Ada Gay Griffin is an African-American activist working in electronic media and film production. She was formerly executive director of Third World Newsreel and works to ensure a flourishing future for producers of color in progressive media. She studied art, political science, and black feminist writing at Hampshire College, where she studied the works of Audre Lorde. Griffin previously directed and produced Can't Jail the Revolution and Break the Walls Down, and developed Black in a Small Town, a documentary series that explored issues of race and class in semi-rural areas in the United States. She served as first assistant director on the drama Dead Man's Shoes, which premiered at the 2005 Tribeca Film Festival.

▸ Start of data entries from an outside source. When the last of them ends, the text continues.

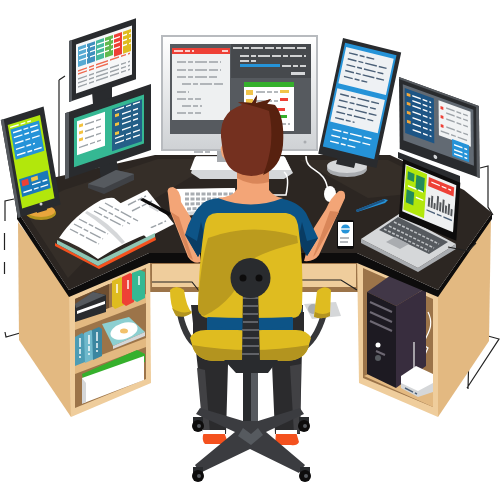
<!DOCTYPE html>
<html lang="en">
<head>
<meta charset="utf-8">
<title>Workstation with many screens</title>
<style>
:root{--paper:#fff;--frame:#3f4145;--frame-dark:#292b2e;--slate:#565a5f;--wood:#e3b981;--wood-light:#efcd9c;--wood-dark:#9c7449;--top:#2c2622;--edge:#0d0c0c;--yellow:#dfbc20;--yellow-dark:#b3941f;--skin:#f3a577;--skin-dark:#d98659;--hair:#74301f;--hair-dark:#57210f;--shirt:#0d5487;--shirt-dark:#093c63;--trouser:#2b2b2d;--base:#3b3c40;--blue:#2593d8;--navy:#1d5585;--teal:#35b893;--lime:#b2e70c;--red:#ee4036;--orange:#f4511e;--green:#35b02c;--silver:#d5d7d9;--grey:#a9acb0}
html,body{margin:0;background:var(--paper);overflow:hidden}
svg{display:block;width:500px;height:500px}
.paper{fill:var(--paper)}.frame{fill:var(--frame)}.frame-dark{fill:var(--frame-dark)}.slate{fill:var(--slate)}
.wood{fill:var(--wood)}.wood-light{fill:var(--wood-light)}.wood-dark{fill:var(--wood-dark)}.top{fill:var(--top)}.edge{fill:var(--edge)}
.yellow{fill:var(--yellow)}.yellow-dark{fill:var(--yellow-dark)}.skin{fill:var(--skin)}.skin-dark{fill:var(--skin-dark)}
.hair{fill:var(--hair)}.hair-dark{fill:var(--hair-dark)}.shirt{fill:var(--shirt)}.shirt-dark{fill:var(--shirt-dark)}
.trouser{fill:var(--trouser)}.base{fill:var(--base)}.blue{fill:var(--blue)}.navy{fill:var(--navy)}.teal{fill:var(--teal)}
.lime{fill:var(--lime)}.red{fill:var(--red)}.orange{fill:var(--orange)}.green{fill:var(--green)}.silver{fill:var(--silver)}.grey{fill:var(--grey)}
.copy{fill:none;stroke:#9da3a8;stroke-width:1.4;stroke-dasharray:9 2 5 2 12 2}
.copy.light{stroke:#fff}.copy.dark{stroke:#4b6078}.copy.warm{stroke:#ee6a50}
.cable{fill:none;stroke:#222;stroke-width:1.2}
</style>
</head>
<body>
<svg viewBox="0 0 500 500" role="img" aria-label="Man seen from behind at a corner desk with seven screens">
<defs>
<linearGradient id="bezel" x2="0" y2="1"><stop offset="0" stop-color="#fff"/><stop offset="1" stop-color="#cfd2d5"/></linearGradient>
<g id="caster"><path class="frame-dark" d="M-5-9h10v8h-10z"/><circle class="edge" r="6"/><circle class="slate" cx="1" r="2"/></g>
</defs>

<g id="cables" class="cable">
<path d="M14 199l-9 2v20M4.500 233v17M4.500 262v12M20 333l-14 4-1-5M59 80v112M59 80l6-4M480 168l8-2v41l5 8M467 243l9 12-6 60-2 74M488 336l11 3-32 49M386 180l14 10"/>
</g>

<g id="desk-back-panel">
<path class="wood-dark" d="M148 258h212v34H148z"/>
<path class="wood-light" d="M152 264h204v23H152z"/>
<path class="cable" d="M152 282h40l8 10M301 280h40l16 10"/>
</g>

<g id="left-cabinet">
<path class="wood" d="M18 222l52 70 1 125-52-77z"/>
<path class="wood-light" d="M69 292l81-36 1 127-80 34z"/>
<path class="wood-dark" d="M75 299l71-31v111l-71 29z"/>
<path fill="#6e4e30" d="M75 299l34-15v24l-34 14z"/>
<path class="wood" d="M75 321l71-27v9l-71 27zM75 365l71-27v9l-71 27z"/>
<g id="binders">
<path class="frame-dark" d="M75 305l18-13 13 3v17l-31 10z"/><path class="slate" d="M75 304l18-12 13 3-30 13z"/><path class="paper" d="M77 311l28-10v3l-28 10z"/>
<path class="yellow" d="M112 281l9-4 3 2v26l-9 4-3-3z"/><path class="red" d="M122 277l8-4 4 2v27l-8 4-4-3z"/><path class="teal" d="M132 273l8-3 5 2v26l-8 4-5-3z"/>
<path class="copy light" d="M117 284v10M128 280v10M139 276v10"/>
</g>
<g id="books-and-disc">
<path fill="#4d9cb4" d="M75 337l7-4 3 2v27l-10 4z"/><path fill="#6fb9cc" d="M84 333l7-3 3 2v27l-9 4z"/><path fill="#3b86a0" d="M92 330l7-3 3 2v27l-9 4z"/>
<path class="copy light" d="M80 338v20M89 335v20M97 332v20"/>
<path fill="#8ccfd1" d="M102 324l27-7 16 15-32 14z"/><path class="silver" d="M113 346l32-14v4l-32 13z"/><ellipse class="paper" cx="124" cy="331" rx="14" ry="8" transform="rotate(-18 124 331)"/><ellipse fill="#f2c16b" cx="124" cy="331" rx="4" ry="2.500"/>
</g>
<path class="green" d="M82 374l55-24 8 4v8l-61 22z"/><path class="paper" d="M82 378l62-22v24l-60 23z"/><path class="silver" d="M82 378l4 5v19l-4 2z"/>
</g>

<g id="right-cabinet">
<path class="wood" d="M438 291l53-76-2 126-51 76z"/>
<path class="wood-light" d="M357 256l81 35v126l-79-34z"/>
<path class="wood-dark" d="M363 268l70 31v108l-70-29z"/>
<path class="wood" d="M364 376l36-16 33 15v32z"/>
<path class="cable" d="M428 312c10 20-11 28-3 42M416 340l12 8-10 22" style="stroke:#fff"/>
<g id="tower">
<path fill="#413747" d="M367 292l24-17 35 13-30 18z"/><path fill="#1d1a22" d="M367 292l29 14v82l-29-14z"/><path fill="#382d3e" d="M396 306l30-18v78l-30 22z"/>
<path fill="none" stroke="#6d6873" stroke-width="2" d="M370 302l22 10M370 312l22 10M370 321l22 10M376 351l9 4"/><circle class="paper" cx="378" cy="345" r="2.500"/><circle class="slate" cx="378" cy="358" r="3"/>
</g>
<g id="router"><path class="paper" d="M401 376l15-10 17 8v17l-15 4-17-9z"/><path class="silver" d="M401 383l17 8 15-8v9l-15 5-17-9z"/><path class="cable" d="M414 368v-26" style="stroke:#eee"/><path class="copy dark" d="M405 388l12 6"/></g>
</g>

<g id="desk-top">
<path class="edge" d="M17 211l52 79 80-37h208l81 37 54-77v6l-54 78-81-34H149l-80 34-52-78z"/>
<path class="top" d="M17 211l26-31 112-25h235l74 35 28 23-54 77-81-37H149l-80 37z"/>
<path fill="#3d352f" d="M24 210l40-20 94-31h62l-92 56-60 63zM300 160h88l60 30-80 8z" opacity=".55"/>
</g>

<g id="upper-left-monitor">
<path class="frame-dark" d="M92 92l20-7v13l9 2-27 10-7-3 6-3z"/>
<g transform="matrix(1 -.34 0 1 69 42)"><path class="frame-dark" d="M0-1h67v61H0z"/><path class="slate" d="M0-1h3v61H0z"/><path fill="#f6f7f8" d="M7 5h56v49H7z"/>
<path fill="#56a9d2" d="M9 8h8v20H9z"/><path fill="#3f90be" d="M18 8h8v20h-8z"/><path fill="#47b99c" d="M27 8h8v20h-8z"/><path fill="#60b94d" d="M36 8h8v20h-8z"/><path class="red" d="M45 8h8v22h-8z"/><path class="yellow" d="M54 8h8v22h-8z"/>
<path class="copy light" d="M10 12h52M10 17h52M10 22h52"/><path class="copy warm" d="M9 32h52M9 35h30"/><path class="copy" d="M9 40h52M9 44h52M9 48h52"/></g>
</g>

<g id="teal-monitor">
<path class="frame-dark" d="M99 164l17-6 3 15-18 8z"/><path class="frame" d="M88 184l28-14 18 4v6l-30 14-16-6z"/><path class="slate" d="M88 184l28-14 18 4-30 14z"/>
<g transform="matrix(1 -.34 0 1 66 114)"><path class="frame-dark" d="M-1-1h86v66H-1z"/><path class="slate" d="M-1-1h4v66h-4z"/><path class="teal" d="M8 7h70v49H8z"/>
<path class="paper" d="M11 11h28v34H11z"/><path fill="#245f88" d="M46 11h30v42H46z"/><path fill="#f3c23f" d="M13 15h4v3h-4zM13 22h4v3h-4zM13 29h4v3h-4zM49 17h4v3h-4zM49 26h4v3h-4zM49 35h4v3h-4z"/><path class="copy" d="M19 17h17M19 24h17M19 31h17M13 38h22"/><path class="copy light" d="M49 13h25M56 19h18M56 24h18M56 29h18M56 35h18M49 41h25M49 46h25"/></g>
</g>

<g id="lime-monitor">
<ellipse class="yellow-dark" cx="41" cy="213" rx="15" ry="7"/><ellipse fill="#e9a53c" cx="41" cy="211" rx="14" ry="6"/><path class="frame-dark" d="M34 198l9-3 4 15-10 3z"/>
<g transform="matrix(.95 -.3 .17 .98 1 121)"><path class="frame-dark" d="M0-1h45v100H0z"/><path class="slate" d="M0-1h3v100H0z"/><path class="lime" d="M6 6h34v85H6z"/>
<path class="blue" d="M8 11h30v31H8z"/><path fill="#1b79ba" d="M8 62h30v18H8z"/><path class="red" d="M10 64h7v6h-7z"/><path fill="#f3c23f" d="M20 64h7v4h-7z"/><path class="copy light" d="M8 9h22M10 15h26M10 20h26M10 26h26M10 32h20M10 38h26M20 71h16M10 76h26"/></g>
<circle class="silver" cx="41" cy="204" r="1.500"/>
</g>

<g id="main-monitor">
<path class="silver" d="M196 156h88l9 17-9 6h-84l-9-6z"/><path class="paper" d="M195 157h90l6 13H190z"/><path class="grey" d="M217 148h48v14h-48z"/>
<path fill="#b8bbbf" d="M161 35h157v116H161z"/><path fill="url(#bezel)" d="M163 37h153v112H163z"/>
<path class="slate" d="M170 44h141v90H170z"/><path fill="#46494d" d="M231 44h80v34h-80z"/><path fill="#eef0f1" d="M172 48h58v72h-58z"/><path class="red" d="M172 48h58v6h-58z"/>
<path class="copy light" d="M174 51h20M222 51h6M233 48h74M240 56h66M240 61h18M282 66h24"/><path class="copy" d="M177 62h44M177 70h44M177 77h40M182 84h42M177 92h12M177 99h24M182 106h20M177 113h24"/>
<path class="blue" d="M240 64h40v3h-40z"/><path class="silver" d="M291 72h14v3h-14z"/>
<path class="paper" d="M244 82h50v49h-50z"/><path class="green" d="M244 82h50v5h-50z"/><path fill="#f1c44a" d="M246 90h7v5h-7zM246 99h7v5h-7zM280 90h9v3h-9z"/><path class="red" d="M280 98h8v3h-8zM275 108h10v3h-10z"/><path class="green" d="M277 115h10v3h-10z"/><path class="copy" d="M256 92h22M256 101h22M270 124h20"/>
<circle class="grey" cx="305" cy="142" r="1.500"/><path class="copy" d="M194 152h16"/>
</g>

<g id="blue-monitor">
<ellipse class="grey" cx="347" cy="169" rx="20" ry="8"/><ellipse class="silver" cx="347" cy="166" rx="20" ry="7"/><path class="frame-dark" d="M339 153l18 4-3 11-18-4z"/>
<g transform="matrix(.97 .24 -.21 .98 343 38)"><path class="frame-dark" d="M0 0h60v118H0z"/><path class="blue" d="M3 4h53v106H3z"/><path fill="#eef1f4" d="M5 8h49v37H5zM5 50h49v34H5z"/><path class="copy dark" d="M9 13h26M9 19h40M9 25h38M9 31h40M9 37h24M9 55h40M9 61h38M9 67h40M9 73h38M9 79h20"/><path class="copy light" d="M9 91h40M9 97h40M9 103h26"/></g>
</g>

<g id="right-monitor">
<path class="frame-dark" d="M398 152l62 24v8l-62-26z"/>
<g transform="matrix(.94 .34 .01 1 399 77)"><path class="frame-dark" d="M0 0h85v72H0z"/><path class="slate" d="M82 0h3v72h-3zM0 0h85v2H0z"/><path fill="#626a73" d="M4 6h75v56H4z"/><path class="navy" d="M6 9h31v45H6z"/><path fill="#f1f3f4" d="M42 9h34v35H42z"/><path class="blue" d="M56 43h18v17H56z"/>
<path fill="#f3a83b" d="M8 13h4v3H8zM8 22h4v3H8zM8 31h4v3H8zM8 40h4v3H8z"/><path class="red" d="M44 14h3v3h-3zM44 23h3v3h-3zM44 32h3v3h-3z"/><path class="copy light" d="M14 14h20M14 19h20M14 24h20M14 30h20M14 36h20M14 42h20M14 48h20M58 48h14M58 53h14M58 57h14"/><path class="copy" d="M50 14h23M50 19h23M50 25h23M50 33h23M44 39h28"/><circle class="silver" cx="38" cy="67" r="2"/></g>
</g>

<g id="laptop">
<path class="grey" d="M361 239l57 29 38-24v5l-38 23-57-29z"/><path class="silver" d="M361 239l38-25 57 30-38 24z"/><path class="slate" d="M379 230l19-13 50 25-19 12z"/><path fill="none" stroke="#c0c3c6" stroke-width="1.500" stroke-dasharray="3 1.500" d="M384 229l45 22M389 226l45 22M394 222l45 22"/><path class="grey" d="M386 242l9-5 14 7-9 5z"/>
<g transform="matrix(.94 .39 -.07 1 403 159)"><path class="edge" d="M0 0h61v58H0z"/><path fill="#eef0f1" d="M3 4h54v47H3z"/><path class="lime" d="M4 5h22v44H4z"/><path fill="#238b5b" d="M6 10h7v8H6zM15 10h9v14h-9zM6 28h8v13H6z"/><path class="red" d="M28 7h27v9H28z"/><path class="copy light" d="M31 11h21M7 24h16M16 32h8"/><path fill="none" stroke="#52565a" stroke-width="2" d="M30 36v-9M33 36V24M36 36v-6M39 36V22M42 36v-9M45 36V23M48 36v-8M51 36V25M54 36v-7"/><path class="copy dark" d="M28 40h27"/></g>
<path class="cable" d="M448 247l20 4 8-8"/>
</g>

<g id="desk-items">
<path class="paper" d="M113 207l34-17 27 34-27 14z"/><path class="copy" d="M128 205l18-9M132 211l20-10M148 229l18-8"/>
<path class="edge" d="M140 200l3-2 28 15-2 3z"/><path class="silver" d="M150 205l9 5-1 2-9-5z"/>
<g id="open-book"><path class="orange" d="M55 243l43 23 57-30 1 4-57 29-44-23z"/><path fill="#8fc6b4" d="M57 240l41 21 57-28v4l-57 29-41-22z"/><path class="paper" d="M59 238q15-23 42-38 8-3 13-2 21 16 41 33-31 11-57 28-18-13-39-21z"/><path class="silver" d="M87 211q22 11 38 31l-3 2q-17-18-37-31z"/><path class="copy" d="M70 229l29 15M74 224l29 15M79 219l29 15M94 211l29 15M99 207l31 17M105 203l33 18"/></g>
<path class="silver" d="M171 190l64-2 2 23-64 6z"/><path class="paper" d="M172 189l63-1 1 20-63 5z"/><path fill="none" stroke="#a9adb2" stroke-width="3" stroke-dasharray="4 1.500" d="M185 194h48M185 199h48M185 204l48-1M187 209l46-2"/>
<path class="cable" d="M306 156c0 18 20 10 22 36M284 172q6 4 2 23h-24" style="stroke:#fff;stroke-width:1.500"/>
<ellipse class="paper" cx="330" cy="194" rx="6" ry="8"/>
<path class="blue" d="M356 210l28-11 4 1-3 3-28 9z"/><path class="navy" d="M356 210l28-11 1 2-28 11z"/>
<rect class="edge" x="337" y="220" width="17" height="29" rx="2"/><rect class="paper" x="338" y="222" width="15" height="24"/><circle class="blue" cx="345.500" cy="229" r="4.500"/><path class="copy light" d="M341 229h9"/><path class="copy" d="M340 238h11M340 242h8"/>
</g>

<g id="legs">
<path class="trouser" d="M191 305h112l-3 129h-25l-3-70h-44l-2 70h-21z"/><path fill="#414144" d="M205 370l5 64-7-1-6-65zM290 366l4 68 6-1 1-69z"/>
<path class="orange" d="M204 432h20l3 8-5 4h-17q-4-4-1-12zM276 432h20l3 10q-2 4-8 3h-16z"/><path class="paper" d="M203 430h22v4h-22zM276 430h21v4h-21z"/>
</g>

<g id="worker">
<path class="skin" d="M168 194q-2-7 5-7 8 3 8 15l15 24 5 36q-7 3-13-5-12-31-18-46zM345 198q1-9-6-7-8 6-13 18l-14 22-8 30q10 1 15-6z"/>
<path class="skin-dark" d="M189 257q-11-28-18-45l8 5 14 43zM313 257l17-46 9 1-24 43z"/>
<path class="shirt" d="M224 198q26 9 54 0 20 3 28 15l12 25-11 18-9-16v30h-92v-28l-8 15-13-22q6-22 18-32 7-5 21-5z"/><path class="shirt-dark" d="M185 234l13 23 8-15-5-20-4 19zM318 238l-11 18-9-16 4-18 5 19z"/>
<path class="skin" d="M237 168h32v22q5 7 14 8-32 13-65 0 15-1 19-9z"/><path class="skin-dark" d="M237 170q16 10 32 0v12q-16 5-32-4z"/>
<path class="skin" d="M224 144q-5 1-2 12l7 8zM277 143q6 1 2 13l-7 8z"/>
<path class="hair" d="M222 145q-6-32 20-40l-4-3 14 1 5-8-1 8q9-2 15-4l-4 5 8 1-3 2q10 11 8 36-2 26-18 31-14 5-28-3-10-6-12-26z"/><path class="hair-dark" d="M238 102l14 1 5-8-1 8q9-2 15-4l-4 5 8 1q10 12 8 40-2 22-20 30 13-31 6-64-11-4-31-9z"/>
</g>

<g id="chair">
<path class="silver" d="M304 304l32-2 5 14-29 3z"/><circle class="grey" cx="313" cy="309" r="5"/>
<path fill="none" stroke="#36373a" stroke-width="6" d="M180 314q6 28 22 35M324 314q-8 28-24 36"/>
<path class="yellow" d="M170 290q6-6 14 0 2 16 8 23-8 6-17 1-5-9-5-24zM317 291q8-7 14-1l-1 25q-8 6-16 1z"/><path class="yellow-dark" d="M172 308q10 7 20 3-5 8-16 5zM315 312q8 4 15 0v4q-7 4-16 1z"/>
<path class="shirt" d="M199 291h103v39H199z"/><path class="trouser" d="M193 314h14v22h-14zM293 312h11v24h-11z"/>
<path class="yellow" d="M190 338q4-8 16-8h90q11 0 15 8l-3 10q-5 13-24 13h-68q-18 0-23-13z"/><path class="yellow-dark" d="M192 345q58 10 117 0-3 16-25 16h-68q-20 0-24-16z"/>
<path class="yellow" d="M217 213h69q10 1 12 12 6 39 4 83-1 10-11 10h-81q-11 0-12-10 1-50 7-84 2-11 12-11z"/>
<path class="yellow-dark" d="M208 238q42-16 89-2l1 7q-44 11-52 22-9 35-42 51-6-2-6-8 2-43 10-70z" opacity=".8"/>
<path class="shirt" d="M207 317q43 2 86 0l-9 10q-35 7-67 0z"/>
<path class="frame-dark" d="M243 288h15l2 74h-18z"/><path fill="none" stroke="#606267" stroke-width="2" d="M243 298h15M243 306h15M243 314h15M243 322h15M242 330h17M242 338h17M242 346h17M242 354h17"/>
<circle class="frame-dark" cx="250.500" cy="278" r="20"/><circle class="edge" cx="243" cy="278" r="3.500"/><circle class="edge" cx="259" cy="278" r="3.500"/>
<path class="frame-dark" d="M224 360h54l-10 13h-32z"/><path class="slate" d="M243 373h15v62h-15z"/><path class="frame-dark" d="M243 373h8v62h-8z"/>
<use href="#caster" x="198" y="426"/><use href="#caster" x="304" y="426"/>
<path class="base" d="M243 421l-43-13-4 6 39 18-40 33 5 8 50-24 49 24 6-8-39-33 38-18-4-6-42 13z"/><path class="slate" d="M243 428l8 6 7-6 5 7-12 10-13-9z"/>
<use href="#caster" x="198" y="476"/><use href="#caster" x="305" y="476"/>
</g>
</svg>
</body>
</html>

Michelle Parkerson is a writer, independent filmmaker, university lecturer and performance artist from Washington, D.C. She has served on the faculties of Temple University, the University of Delaware, Howard University, and Northwestern University. Her films include But Then She's Betty Carter, about the jazz vocalist, Urban Odyssey (both seen on PBS) and Gotta Make This Journey: Sweet Honey in the Rock, about the black women's a cappella ensemble. In 1992, she received a Rockefeller Foundation Film/Video Fellowship. As a member of the American Film Institute's Directing Workshop for Women, she wrote and directed Odds and Ends, a science-fiction short about black Amazon warriors.